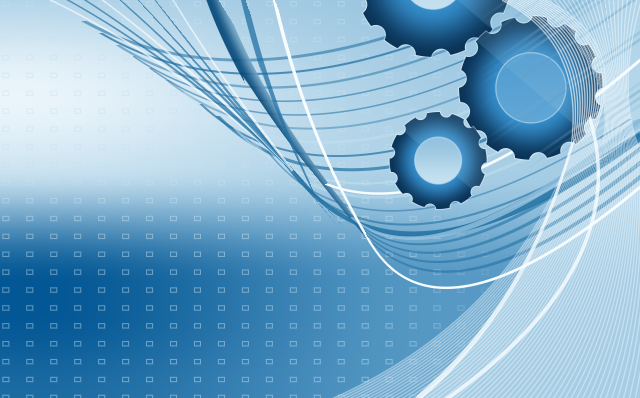
Reproduce this background procedurally as a Shadertoy shader.

```glsl
const float HEIGHT = 4.76; // design units, y pointing down
const float WIDTH = 7.66;
const vec3 WHITE = vec3(.97, .99, 1);
const vec3 PALE = vec3(.77, .88, .94);
const vec3 SKY = vec3(.58, .76, .87);
const vec3 MID = vec3(.34, .6, .77);
const vec3 BLUE = vec3(.13, .44, .64);
const vec3 DEEP = vec3(.01, .34, .58);
const vec3 NAVY = vec3(.04, .2, .34);
const vec2 GRID = vec2(.2865, .214);
const vec2 GRID_ORIGIN = vec2(.07, .045);
const float TAU = 6.28319;

#define Path mat3x2
float pixel; // size of one pixel in design units
vec2 p;      // current point
vec3 col;    // colour so far

void paint(vec3 ink, float amount) { col = mix(col, ink, amount); }
float cover(float d) { return clamp(.5 - d / pixel, 0., 1.); }
float cross2(vec2 a, vec2 b) { return a.x * b.y - a.y * b.x; }
Path blend(Path a, Path b, float k) { return a * (1. - k) + b * k; }

float hash(float n) {
  n = fract(n * .1031 + .17);
  n *= n + 33.33;
  return fract(n * (n + n));
}

// Quadratic curve: signed distance, position along it (-1 past the ends)
vec2 curve(Path c) {
  vec2 e = c[1] - c[0], g = c[2] - c[0], q = p - c[0];
  float area = cross2(e, g);
  float v = cross2(q, g) / area, w = cross2(e, q) / area, u = 1. - v - w;
  vec2 dv = vec2(g.y, -g.x) / area, dw = vec2(-e.y, e.x) / area;
  vec2 slope = 2. * v * dv + 4. * (w * (dv + dw) - u * dw);
  float su = sqrt(max(u, 0.)), sw = sqrt(max(w, 0.));
  return vec2((v * v - 4. * u * w) / max(length(slope), 1e-4), v < 0. ? -1. : sw / (su + sw + 1e-5));
}

float stroke(Path c, float startWidth, float endWidth) {
  vec2 k = curve(c);
  return k.y < 0. ? 0. : cover(abs(k.x) - mix(startWidth, endWidth, k.y));
}

// Fine lines blended between two boundary curves
float mesh(Path a, Path b, int count) {
  float ink = 0.;
  for (int i = 0; i < count; i++)
    ink = max(ink, stroke(blend(a, b, float(i) / float(count - 1)), .008, .008));
  return ink;
}

void backdrop() {
  vec2 glow = (p - vec2(.1, 1.15)) / vec2(3.6, 1.15);
  vec3 sky = mix(SKY, PALE, .35 * smoothstep(0., 2., p.y));
  sky = mix(sky, WHITE, .85 * exp(-dot(glow, glow)));
  vec3 sea = mix(DEEP, MID, smoothstep(.3, 5.5, p.x));
  sea = mix(sea, MID, .3 * smoothstep(3.7, 4.8, p.y));
  col = mix(sky, sea, smoothstep(2., 3.4, p.y));
  // Grid of small outlined boxes
  vec2 q = abs(mod(p - GRID_ORIGIN + .5 * GRID, GRID) - .5 * GRID) - vec2(.036, .026);
  paint(PALE, .5 * cover(abs(max(q.x, q.y)) - .006) * (1. - smoothstep(4.5, 6.5, p.x)));
}

// Scalloped wheel with a glowing hub
void gear(vec2 center, float radius, float hole, float teeth, float holeTint) {
  vec2 q = p - center;
  float r = length(q), sector = TAU / teeth;
  float a = mod(atan(q.y, q.x) + .1, sector) - .5 * sector;
  float notch = length(r * vec2(cos(a), sin(a)) - vec2(radius * 1.03, 0)) - radius * .13;
  float rim = max(r - radius, -notch);
  vec3 metal = mix(MID * vec3(.6, .92, 1.03), NAVY, smoothstep(hole * .9, radius, r));
  metal = mix(metal, SKY, .17 * cover(dot(q, vec2(-.65, .76))));
  vec3 hub = mix(metal, mix(SKY, PALE, smoothstep(-hole, hole, q.y)), holeTint);
  paint(WHITE, .45 * cover(abs(rim) - .012));
  paint(mix(metal, hub, cover(r - hole)), cover(rim));
  paint(PALE, .6 * cover(abs(r - hole) - .008));
}

void mainImage(out vec4 fragColor, in vec2 fragCoord) {
  pixel = HEIGHT / iResolution.y;
  p = vec2(fragCoord.x, iResolution.y - fragCoord.y) * pixel;
  backdrop();

  // Pale sheets at the right
  Path fan = Path(3.9, 4.8, 6.2, 3.8, 6.9, 1.6);
  float low = smoothstep(1.4, 2.4, p.y);
  paint(SKY, .4 * low * cover(-curve(fan).x));
  paint(PALE, .65 * low * cover(-curve(Path(5, 4.76, 6.4, 3.6, 6.88, 1.6)).x));
  paint(PALE, .6 * smoothstep(6.7, 7.4, p.x) * (1. - low));

  // Hanging strands
  Path top = Path(1, .25, 2.9, 1.3, 5.8, 0), bottom = Path(3.4, 1.95, 4.6, 3.6, 7.7, 1.55);
  for (float n = 0.; n < 13.; n++) {
    float thick = .007 + .012 * hash(n);
    float bowl = stroke(blend(top, bottom, n / 12.), thick, thick);
    paint(hash(n + 5.) < .3 ? PALE : BLUE, bowl * (.4 + .4 * hash(n + 9.)));
  }
  for (float n = 0.; n < 8.; n++) {
    float strand = stroke(Path(.5 + .22 * n, -.05, 2.1 + .08 * n, .7 + .04 * n, 3.55, 2.1), .008, .016);
    paint(hash(n + 20.) < .35 ? WHITE : BLUE, .7 * strand);
  }
  for (float n = 0.; n < 5.; n++)
    paint(BLUE, .6 * stroke(Path(4.2, 2.6, 5.2, 3.4 + .18 * n, 7.7, 1.4 + .17 * n), .006, .025));

  // Tapered bands
  Path band = Path(2.55, -.1, 3, 1.2, 4.3, 2.72);
  float shade = .8 * smoothstep(-.08, .1, -curve(band).x);
  paint(mix(DEEP * .8, SKY, shade), .9 * stroke(band, .11, .02));
  paint(BLUE, .75 * stroke(Path(2.9, -.1, 3.2, 1.2, 3.75, 2.3), .04, .008));
  paint(BLUE, .85 * stroke(Path(3.5, 2.05, 4.8, 3.75, 7.7, 1.6), .02, .05));
  paint(SKY, .8 * stroke(Path(4.2, 2.6, 5.2, 3.45, 7.7, 1.4), .01, .05));

  // Long bright threads
  paint(WHITE, stroke(Path(3.28, -.02, 3.65, 1.6, 4.4, 2.85), .022, .014));
  paint(WHITE, stroke(Path(4.4, 2.85, 5.2, 4.3, 7.7, 2.2), .012, .018));
  paint(WHITE, stroke(Path(3.9, 2.2, 5.3, 2.75, 7.7, .68), .014, .018));

  // Wheels
  gear(vec2(5.18, -.25), .93, .36, 14., 1.);
  gear(vec2(6.35, 1.05), .86, .42, 14., .3);
  gear(vec2(5.24, 1.92), .58, .28, 12., 1.);

  // Diagonal streaks
  float lane = dot(p, vec2(.57, .82)) * 14.;
  float streak = cover((abs(fract(lane) - .5) - .22) / 14.) * step(.55, hash(floor(lane)));
  streak *= smoothstep(5.6, 6.6, p.x) * (1. - smoothstep(1.2, 2.2, p.y));
  paint(mix(MID, SKY, hash(floor(lane) + 3.)), .35 * streak);

  // Woven veils and their bright edges
  float veil = mesh(Path(6, 0, 7, .5, 6.83, 1.75), Path(6.3, -.1, 7.6, .4, 7.1, 1.6), 14);
  veil = max(veil, .7 * mesh(Path(6.3, -.1, 7.6, 1, 7.1, 2), Path(7.7, -.1, 7.3, 1.2, 7.75, 2), 24));
  veil = max(veil, .6 * mesh(fan, Path(7.8, 4.8, 8, 3.4, 7.75, 1.8), 56));
  paint(WHITE, .65 * veil);
  paint(WHITE, .8 * stroke(Path(4.95, 4.8, 6.3, 3.7, 6.85, 1.7), .035, .015));
  paint(WHITE, .8 * stroke(Path(5.3, 4.8, 7.6, 3.2, 7.05, 1.4), .025, .02));
  paint(WHITE, cover(WIDTH - p.x));
  fragColor = vec4(col, 1);
}
```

TASK TO COMPLETE: The answer must be a single number: how many lines above contain the word "hole".

TASK RESPONSE: 5